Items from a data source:

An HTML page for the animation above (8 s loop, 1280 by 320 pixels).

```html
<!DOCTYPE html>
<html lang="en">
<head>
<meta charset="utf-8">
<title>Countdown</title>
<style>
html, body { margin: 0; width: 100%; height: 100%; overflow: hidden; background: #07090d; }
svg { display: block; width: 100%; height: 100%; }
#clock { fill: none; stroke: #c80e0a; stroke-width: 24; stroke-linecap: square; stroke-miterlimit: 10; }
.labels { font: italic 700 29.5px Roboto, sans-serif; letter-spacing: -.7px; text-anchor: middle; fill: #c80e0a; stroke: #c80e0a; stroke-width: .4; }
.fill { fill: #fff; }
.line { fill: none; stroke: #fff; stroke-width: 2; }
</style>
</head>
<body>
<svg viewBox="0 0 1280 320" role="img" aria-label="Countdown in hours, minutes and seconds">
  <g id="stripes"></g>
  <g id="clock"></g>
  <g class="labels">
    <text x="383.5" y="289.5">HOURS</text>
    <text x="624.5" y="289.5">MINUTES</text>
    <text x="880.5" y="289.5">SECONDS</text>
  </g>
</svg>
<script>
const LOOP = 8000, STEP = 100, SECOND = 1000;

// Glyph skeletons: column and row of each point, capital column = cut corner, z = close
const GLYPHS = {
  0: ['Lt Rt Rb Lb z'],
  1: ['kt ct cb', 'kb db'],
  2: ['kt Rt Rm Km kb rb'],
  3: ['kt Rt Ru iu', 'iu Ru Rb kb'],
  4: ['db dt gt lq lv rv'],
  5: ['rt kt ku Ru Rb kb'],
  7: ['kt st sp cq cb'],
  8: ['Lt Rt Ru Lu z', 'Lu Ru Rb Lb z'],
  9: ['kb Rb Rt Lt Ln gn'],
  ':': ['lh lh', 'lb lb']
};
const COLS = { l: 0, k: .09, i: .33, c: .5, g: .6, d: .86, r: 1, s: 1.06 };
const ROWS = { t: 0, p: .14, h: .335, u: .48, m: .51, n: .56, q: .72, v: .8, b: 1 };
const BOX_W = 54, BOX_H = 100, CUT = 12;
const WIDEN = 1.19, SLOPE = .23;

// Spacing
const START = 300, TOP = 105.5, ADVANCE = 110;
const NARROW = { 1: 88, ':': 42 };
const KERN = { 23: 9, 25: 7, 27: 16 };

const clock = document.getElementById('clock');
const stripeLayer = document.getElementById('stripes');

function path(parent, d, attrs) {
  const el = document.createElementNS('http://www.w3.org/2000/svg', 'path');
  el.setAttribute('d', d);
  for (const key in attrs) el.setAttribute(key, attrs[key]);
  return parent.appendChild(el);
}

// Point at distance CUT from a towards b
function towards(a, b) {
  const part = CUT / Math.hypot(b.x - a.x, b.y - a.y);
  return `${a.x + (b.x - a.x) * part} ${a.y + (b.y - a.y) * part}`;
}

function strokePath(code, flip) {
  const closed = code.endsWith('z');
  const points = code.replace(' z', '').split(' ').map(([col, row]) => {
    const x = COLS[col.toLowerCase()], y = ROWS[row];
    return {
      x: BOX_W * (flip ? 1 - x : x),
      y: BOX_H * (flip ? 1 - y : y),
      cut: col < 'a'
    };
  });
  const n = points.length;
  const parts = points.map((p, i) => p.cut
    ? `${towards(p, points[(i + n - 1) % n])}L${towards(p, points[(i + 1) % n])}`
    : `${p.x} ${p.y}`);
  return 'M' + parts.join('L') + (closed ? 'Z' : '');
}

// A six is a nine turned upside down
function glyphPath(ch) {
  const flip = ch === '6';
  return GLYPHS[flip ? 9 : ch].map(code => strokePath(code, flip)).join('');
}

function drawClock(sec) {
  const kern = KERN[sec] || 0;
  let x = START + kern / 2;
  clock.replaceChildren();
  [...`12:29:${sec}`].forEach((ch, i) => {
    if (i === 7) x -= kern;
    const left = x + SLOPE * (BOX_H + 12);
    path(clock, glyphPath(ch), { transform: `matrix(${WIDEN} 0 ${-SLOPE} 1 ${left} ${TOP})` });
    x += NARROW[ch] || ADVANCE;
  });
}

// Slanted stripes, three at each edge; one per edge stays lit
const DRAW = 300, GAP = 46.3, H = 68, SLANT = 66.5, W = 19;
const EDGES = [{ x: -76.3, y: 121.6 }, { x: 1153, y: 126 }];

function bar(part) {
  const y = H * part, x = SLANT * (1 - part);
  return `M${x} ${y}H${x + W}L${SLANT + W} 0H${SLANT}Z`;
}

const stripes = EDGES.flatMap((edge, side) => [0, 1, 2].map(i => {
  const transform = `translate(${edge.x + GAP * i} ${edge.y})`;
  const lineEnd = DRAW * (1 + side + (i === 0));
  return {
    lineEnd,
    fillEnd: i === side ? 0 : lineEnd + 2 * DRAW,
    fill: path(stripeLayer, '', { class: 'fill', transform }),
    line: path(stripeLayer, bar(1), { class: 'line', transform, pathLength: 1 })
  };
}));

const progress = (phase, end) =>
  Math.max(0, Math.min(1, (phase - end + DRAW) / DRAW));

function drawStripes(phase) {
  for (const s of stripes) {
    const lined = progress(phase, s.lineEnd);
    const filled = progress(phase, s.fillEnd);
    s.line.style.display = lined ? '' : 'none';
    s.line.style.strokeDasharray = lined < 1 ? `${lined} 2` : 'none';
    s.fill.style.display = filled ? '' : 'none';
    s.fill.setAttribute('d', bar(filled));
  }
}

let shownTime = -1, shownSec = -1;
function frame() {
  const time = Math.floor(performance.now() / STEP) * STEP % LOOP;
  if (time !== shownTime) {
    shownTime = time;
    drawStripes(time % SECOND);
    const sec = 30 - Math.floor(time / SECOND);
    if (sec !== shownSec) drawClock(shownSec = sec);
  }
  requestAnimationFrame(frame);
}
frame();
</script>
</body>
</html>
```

### PROMPT
Set the data down again in full. Keep it exact.

### EXERCISE OUTPUT
An HTML page for the animation above (8 s loop, 1280 by 320 pixels).

```html
<!DOCTYPE html>
<html lang="en">
<head>
<meta charset="utf-8">
<title>Countdown</title>
<style>
html, body { margin: 0; width: 100%; height: 100%; overflow: hidden; background: #07090d; }
svg { display: block; width: 100%; height: 100%; }
#clock { fill: none; stroke: #c80e0a; stroke-width: 24; stroke-linecap: square; stroke-miterlimit: 10; }
.labels { font: italic 700 29.5px Roboto, sans-serif; letter-spacing: -.7px; text-anchor: middle; fill: #c80e0a; stroke: #c80e0a; stroke-width: .4; }
.fill { fill: #fff; }
.line { fill: none; stroke: #fff; stroke-width: 2; }
</style>
</head>
<body>
<svg viewBox="0 0 1280 320" role="img" aria-label="Countdown in hours, minutes and seconds">
  <g id="stripes"></g>
  <g id="clock"></g>
  <g class="labels">
    <text x="383.5" y="289.5">HOURS</text>
    <text x="624.5" y="289.5">MINUTES</text>
    <text x="880.5" y="289.5">SECONDS</text>
  </g>
</svg>
<script>
const LOOP = 8000, STEP = 100, SECOND = 1000;

// Glyph skeletons: column and row of each point, capital column = cut corner, z = close
const GLYPHS = {
  0: ['Lt Rt Rb Lb z'],
  1: ['kt ct cb', 'kb db'],
  2: ['kt Rt Rm Km kb rb'],
  3: ['kt Rt Ru iu', 'iu Ru Rb kb'],
  4: ['db dt gt lq lv rv'],
  5: ['rt kt ku Ru Rb kb'],
  7: ['kt st sp cq cb'],
  8: ['Lt Rt Ru Lu z', 'Lu Ru Rb Lb z'],
  9: ['kb Rb Rt Lt Ln gn'],
  ':': ['lh lh', 'lb lb']
};
const COLS = { l: 0, k: .09, i: .33, c: .5, g: .6, d: .86, r: 1, s: 1.06 };
const ROWS = { t: 0, p: .14, h: .335, u: .48, m: .51, n: .56, q: .72, v: .8, b: 1 };
const BOX_W = 54, BOX_H = 100, CUT = 12;
const WIDEN = 1.19, SLOPE = .23;

// Spacing
const START = 300, TOP = 105.5, ADVANCE = 110;
const NARROW = { 1: 88, ':': 42 };
const KERN = { 23: 9, 25: 7, 27: 16 };

const clock = document.getElementById('clock');
const stripeLayer = document.getElementById('stripes');

function path(parent, d, attrs) {
  const el = document.createElementNS('http://www.w3.org/2000/svg', 'path');
  el.setAttribute('d', d);
  for (const key in attrs) el.setAttribute(key, attrs[key]);
  return parent.appendChild(el);
}

// Point at distance CUT from a towards b
function towards(a, b) {
  const part = CUT / Math.hypot(b.x - a.x, b.y - a.y);
  return `${a.x + (b.x - a.x) * part} ${a.y + (b.y - a.y) * part}`;
}

function strokePath(code, flip) {
  const closed = code.endsWith('z');
  const points = code.replace(' z', '').split(' ').map(([col, row]) => {
    const x = COLS[col.toLowerCase()], y = ROWS[row];
    return {
      x: BOX_W * (flip ? 1 - x : x),
      y: BOX_H * (flip ? 1 - y : y),
      cut: col < 'a'
    };
  });
  const n = points.length;
  const parts = points.map((p, i) => p.cut
    ? `${towards(p, points[(i + n - 1) % n])}L${towards(p, points[(i + 1) % n])}`
    : `${p.x} ${p.y}`);
  return 'M' + parts.join('L') + (closed ? 'Z' : '');
}

// A six is a nine turned upside down
function glyphPath(ch) {
  const flip = ch === '6';
  return GLYPHS[flip ? 9 : ch].map(code => strokePath(code, flip)).join('');
}

function drawClock(sec) {
  const kern = KERN[sec] || 0;
  let x = START + kern / 2;
  clock.replaceChildren();
  [...`12:29:${sec}`].forEach((ch, i) => {
    if (i === 7) x -= kern;
    const left = x + SLOPE * (BOX_H + 12);
    path(clock, glyphPath(ch), { transform: `matrix(${WIDEN} 0 ${-SLOPE} 1 ${left} ${TOP})` });
    x += NARROW[ch] || ADVANCE;
  });
}

// Slanted stripes, three at each edge; one per edge stays lit
const DRAW = 300, GAP = 46.3, H = 68, SLANT = 66.5, W = 19;
const EDGES = [{ x: -76.3, y: 121.6 }, { x: 1153, y: 126 }];

function bar(part) {
  const y = H * part, x = SLANT * (1 - part);
  return `M${x} ${y}H${x + W}L${SLANT + W} 0H${SLANT}Z`;
}

const stripes = EDGES.flatMap((edge, side) => [0, 1, 2].map(i => {
  const transform = `translate(${edge.x + GAP * i} ${edge.y})`;
  const lineEnd = DRAW * (1 + side + (i === 0));
  return {
    lineEnd,
    fillEnd: i === side ? 0 : lineEnd + 2 * DRAW,
    fill: path(stripeLayer, '', { class: 'fill', transform }),
    line: path(stripeLayer, bar(1), { class: 'line', transform, pathLength: 1 })
  };
}));

const progress = (phase, end) =>
  Math.max(0, Math.min(1, (phase - end + DRAW) / DRAW));

function drawStripes(phase) {
  for (const s of stripes) {
    const lined = progress(phase, s.lineEnd);
    const filled = progress(phase, s.fillEnd);
    s.line.style.display = lined ? '' : 'none';
    s.line.style.strokeDasharray = lined < 1 ? `${lined} 2` : 'none';
    s.fill.style.display = filled ? '' : 'none';
    s.fill.setAttribute('d', bar(filled));
  }
}

let shownTime = -1, shownSec = -1;
function frame() {
  const time = Math.floor(performance.now() / STEP) * STEP % LOOP;
  if (time !== shownTime) {
    shownTime = time;
    drawStripes(time % SECOND);
    const sec = 30 - Math.floor(time / SECOND);
    if (sec !== shownSec) drawClock(shownSec = sec);
  }
  requestAnimationFrame(frame);
}
frame();
</script>
</body>
</html>
```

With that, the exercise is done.